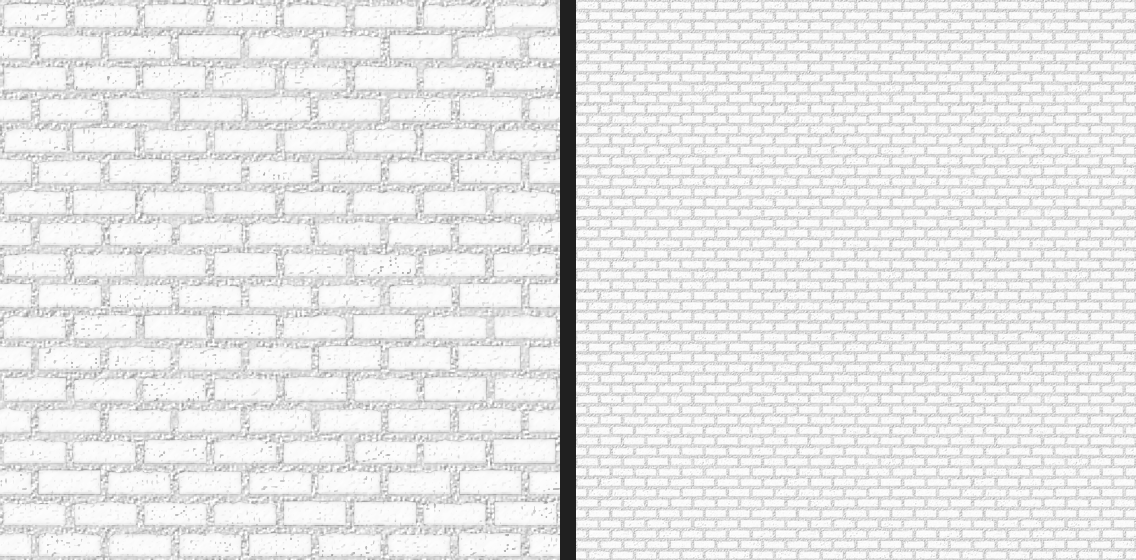
Left: one tile. Right: repeated 3 by 3.
Write a Shadertoy shader that draws this texture.

```glsl
// White painted brick wall: 18 rows of 8 bricks in running bond with rough mortar.
// Each brick is a rounded box whose top edge is worn by noise; embossed grain
// gives relief. All noise lattices wrap, so the canvas tiles on both axes.

const vec2 BRICKS = vec2(8.0, 18.0);           // repeats across and down
const vec2 HALF_BRICK = vec2(0.0556, 0.0218);  // half size, canvas units
const float PAINT = 0.985;
const float MORTAR = 0.855;

float hash(vec2 p) {
    vec3 q = fract(p.xyx * 0.1031);
    q += dot(q, q.yzx + 33.33);
    return fract((q.x + q.y) * q.z);
}

// Value noise that repeats after a whole number of lattice cells
float noise(vec2 uv, vec2 period, float seed) {
    vec2 p = uv * period;
    vec2 i = floor(p);
    vec2 f = fract(p);
    f = f * f * (3.0 - 2.0 * f);
    vec2 a = mod(i, period) + seed;
    vec2 b = mod(i + 1.0, period) + seed;
    return mix(mix(hash(a), hash(vec2(b.x, a.y)), f.x),
               mix(hash(vec2(a.x, b.y)), hash(b), f.x), f.y);
}

// Slope of the noise along the light direction
float emboss(vec2 uv, vec2 period, float seed) {
    vec2 o = vec2(0.5, -0.5) / period;
    return noise(uv + o, period, seed) - noise(uv - o, period, seed);
}

float roundBox(vec2 p, vec2 halfSize, float radius) {
    vec2 q = abs(p) - halfSize + radius;
    return length(max(q, 0.0)) + min(max(q.x, q.y), 0.0) - radius;
}

// Signed distance to a brick with chipped top and slightly uneven sides
float wornBrick(vec2 p, vec2 uv, float wear, vec2 id) {
    float wave = noise(uv, vec2(72.0, 36.0), 11.0);
    float chips = noise(uv, vec2(190.0, 90.0), 47.0);
    float side = p.x / HALF_BRICK.x;
    float slump = mix(0.3, 1.0, hash(id + (side > 0.0 ? 61.0 : 83.0)));
    float corner = slump * pow(min(abs(side), 1.1), 5.0);
    float dip = wear * (0.0055 * wave + 0.0022 * chips + 0.0045 * corner);
    p.y += dip * smoothstep(-0.6, 0.9, p.y / HALF_BRICK.y);
    p.x += 0.0022 * wear * (noise(uv, vec2(80.0, 130.0), 29.0) - 0.5);
    return roundBox(p, HALF_BRICK, mix(0.0012, 0.0035, wear));
}

// Rough mortar, smoother and lighter in patches
float mortarTone(vec2 uv) {
    float patches = noise(uv, vec2(40.0, 54.0), 5.0);
    float grain = emboss(uv, vec2(256.0), 17.0);
    float fine = emboss(uv, vec2(384.0), 71.0);
    float rough = mix(0.28, 0.11, smoothstep(0.45, 0.85, patches));
    return MORTAR + 0.05 * (patches - 0.5) + rough * (grain + 0.4 * fine);
}

// Painted face: faint diagonal strokes and scattered pits
float paintTone(vec2 uv, float pitting) {
    vec2 diagonal = vec2(uv.x + uv.y, uv.x - uv.y);
    float strokes = noise(diagonal, vec2(64.0, 180.0), 37.0) - 0.5;
    float cluster = smoothstep(0.4, 0.85, noise(uv, vec2(44.0, 64.0), 53.0));
    float pits = smoothstep(0.24, 0.65, emboss(uv, vec2(230.0, 280.0), 91.0));
    return PAINT + 0.018 * strokes - pits * (0.04 + pitting * cluster);
}

void mainImage(out vec4 fragColor, in vec2 fragCoord) {
    vec2 uv = fragCoord / iResolution.xy;
    float pixel = 1.0 / min(iResolution.x, iResolution.y);

    // Running bond: even rows, counted from the bottom, shift by half a brick
    vec2 grid = uv * BRICKS;
    float row = floor(grid.y);
    grid.x += 0.5 * (1.0 - mod(row, 2.0));
    vec2 id = vec2(mod(floor(grid.x), BRICKS.x), row);
    vec2 p = (fract(grid) - 0.5) / BRICKS;
    p.x -= 0.003 * (hash(id + 7.0) - 0.5);
    p.y -= 0.0004;

    float wear = mix(0.15, 1.0, smoothstep(0.0, 0.6, hash(id + 19.0)));
    float pitting = mix(0.06, 0.28, pow(hash(id + 31.0), 2.0));
    float d = wornBrick(p, uv, wear, id);

    // Smooth ledge of shade in the mortar under each brick
    float below = -HALF_BRICK.y - p.y;
    float ledge = smoothstep(0.0, 0.001, below) * (1.0 - smoothstep(0.003, 0.0055, below));
    ledge *= 1.0 - smoothstep(-0.003, 0.001, abs(p.x) - HALF_BRICK.x);
    float mortar = mix(mortarTone(uv), 0.83, 0.7 * ledge);

    // Paint darkens softly towards its rim
    float rimNoise = noise(uv, vec2(110.0, 130.0), 67.0);
    float paint = paintTone(uv, pitting) - 0.085 * exp(min(d, 0.0) / 0.003) * (0.4 + rimNoise);

    float soft = max(pixel, 0.0011);
    float tone = mix(paint, mortar, smoothstep(-soft, soft, d));

    // Thin broken outline, crisper on unworn bricks, plus a line above the base
    float lineWidth = max(0.0011, 0.6 * pixel);
    float outline = exp(-pow((d - 0.0004) / lineWidth, 2.0));
    tone -= outline * mix(0.13, 0.055, wear) * (0.5 + rimNoise);
    float baseLine = exp(-pow((below + 0.0028) / lineWidth, 2.0));
    tone -= 0.05 * baseLine * smoothstep(0.0, 0.002, -d) * rimNoise;

    fragColor = vec4(vec3(clamp(tone, 0.62, 0.995)), 1.0);
}
```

About this task
The task requires the full listing to be given again verbatim, without its pictures.

Exercise response
Left: one tile. Right: repeated 3 by 3.
Write a Shadertoy shader that draws this texture.

```glsl
// White painted brick wall: 18 rows of 8 bricks in running bond with rough mortar.
// Each brick is a rounded box whose top edge is worn by noise; embossed grain
// gives relief. All noise lattices wrap, so the canvas tiles on both axes.

const vec2 BRICKS = vec2(8.0, 18.0);           // repeats across and down
const vec2 HALF_BRICK = vec2(0.0556, 0.0218);  // half size, canvas units
const float PAINT = 0.985;
const float MORTAR = 0.855;

float hash(vec2 p) {
    vec3 q = fract(p.xyx * 0.1031);
    q += dot(q, q.yzx + 33.33);
    return fract((q.x + q.y) * q.z);
}

// Value noise that repeats after a whole number of lattice cells
float noise(vec2 uv, vec2 period, float seed) {
    vec2 p = uv * period;
    vec2 i = floor(p);
    vec2 f = fract(p);
    f = f * f * (3.0 - 2.0 * f);
    vec2 a = mod(i, period) + seed;
    vec2 b = mod(i + 1.0, period) + seed;
    return mix(mix(hash(a), hash(vec2(b.x, a.y)), f.x),
               mix(hash(vec2(a.x, b.y)), hash(b), f.x), f.y);
}

// Slope of the noise along the light direction
float emboss(vec2 uv, vec2 period, float seed) {
    vec2 o = vec2(0.5, -0.5) / period;
    return noise(uv + o, period, seed) - noise(uv - o, period, seed);
}

float roundBox(vec2 p, vec2 halfSize, float radius) {
    vec2 q = abs(p) - halfSize + radius;
    return length(max(q, 0.0)) + min(max(q.x, q.y), 0.0) - radius;
}

// Signed distance to a brick with chipped top and slightly uneven sides
float wornBrick(vec2 p, vec2 uv, float wear, vec2 id) {
    float wave = noise(uv, vec2(72.0, 36.0), 11.0);
    float chips = noise(uv, vec2(190.0, 90.0), 47.0);
    float side = p.x / HALF_BRICK.x;
    float slump = mix(0.3, 1.0, hash(id + (side > 0.0 ? 61.0 : 83.0)));
    float corner = slump * pow(min(abs(side), 1.1), 5.0);
    float dip = wear * (0.0055 * wave + 0.0022 * chips + 0.0045 * corner);
    p.y += dip * smoothstep(-0.6, 0.9, p.y / HALF_BRICK.y);
    p.x += 0.0022 * wear * (noise(uv, vec2(80.0, 130.0), 29.0) - 0.5);
    return roundBox(p, HALF_BRICK, mix(0.0012, 0.0035, wear));
}

// Rough mortar, smoother and lighter in patches
float mortarTone(vec2 uv) {
    float patches = noise(uv, vec2(40.0, 54.0), 5.0);
    float grain = emboss(uv, vec2(256.0), 17.0);
    float fine = emboss(uv, vec2(384.0), 71.0);
    float rough = mix(0.28, 0.11, smoothstep(0.45, 0.85, patches));
    return MORTAR + 0.05 * (patches - 0.5) + rough * (grain + 0.4 * fine);
}

// Painted face: faint diagonal strokes and scattered pits
float paintTone(vec2 uv, float pitting) {
    vec2 diagonal = vec2(uv.x + uv.y, uv.x - uv.y);
    float strokes = noise(diagonal, vec2(64.0, 180.0), 37.0) - 0.5;
    float cluster = smoothstep(0.4, 0.85, noise(uv, vec2(44.0, 64.0), 53.0));
    float pits = smoothstep(0.24, 0.65, emboss(uv, vec2(230.0, 280.0), 91.0));
    return PAINT + 0.018 * strokes - pits * (0.04 + pitting * cluster);
}

void mainImage(out vec4 fragColor, in vec2 fragCoord) {
    vec2 uv = fragCoord / iResolution.xy;
    float pixel = 1.0 / min(iResolution.x, iResolution.y);

    // Running bond: even rows, counted from the bottom, shift by half a brick
    vec2 grid = uv * BRICKS;
    float row = floor(grid.y);
    grid.x += 0.5 * (1.0 - mod(row, 2.0));
    vec2 id = vec2(mod(floor(grid.x), BRICKS.x), row);
    vec2 p = (fract(grid) - 0.5) / BRICKS;
    p.x -= 0.003 * (hash(id + 7.0) - 0.5);
    p.y -= 0.0004;

    float wear = mix(0.15, 1.0, smoothstep(0.0, 0.6, hash(id + 19.0)));
    float pitting = mix(0.06, 0.28, pow(hash(id + 31.0), 2.0));
    float d = wornBrick(p, uv, wear, id);

    // Smooth ledge of shade in the mortar under each brick
    float below = -HALF_BRICK.y - p.y;
    float ledge = smoothstep(0.0, 0.001, below) * (1.0 - smoothstep(0.003, 0.0055, below));
    ledge *= 1.0 - smoothstep(-0.003, 0.001, abs(p.x) - HALF_BRICK.x);
    float mortar = mix(mortarTone(uv), 0.83, 0.7 * ledge);

    // Paint darkens softly towards its rim
    float rimNoise = noise(uv, vec2(110.0, 130.0), 67.0);
    float paint = paintTone(uv, pitting) - 0.085 * exp(min(d, 0.0) / 0.003) * (0.4 + rimNoise);

    float soft = max(pixel, 0.0011);
    float tone = mix(paint, mortar, smoothstep(-soft, soft, d));

    // Thin broken outline, crisper on unworn bricks, plus a line above the base
    float lineWidth = max(0.0011, 0.6 * pixel);
    float outline = exp(-pow((d - 0.0004) / lineWidth, 2.0));
    tone -= outline * mix(0.13, 0.055, wear) * (0.5 + rimNoise);
    float baseLine = exp(-pow((below + 0.0028) / lineWidth, 2.0));
    tone -= 0.05 * baseLine * smoothstep(0.0, 0.002, -d) * rimNoise;

    fragColor = vec4(vec3(clamp(tone, 0.62, 0.995)), 1.0);
}
```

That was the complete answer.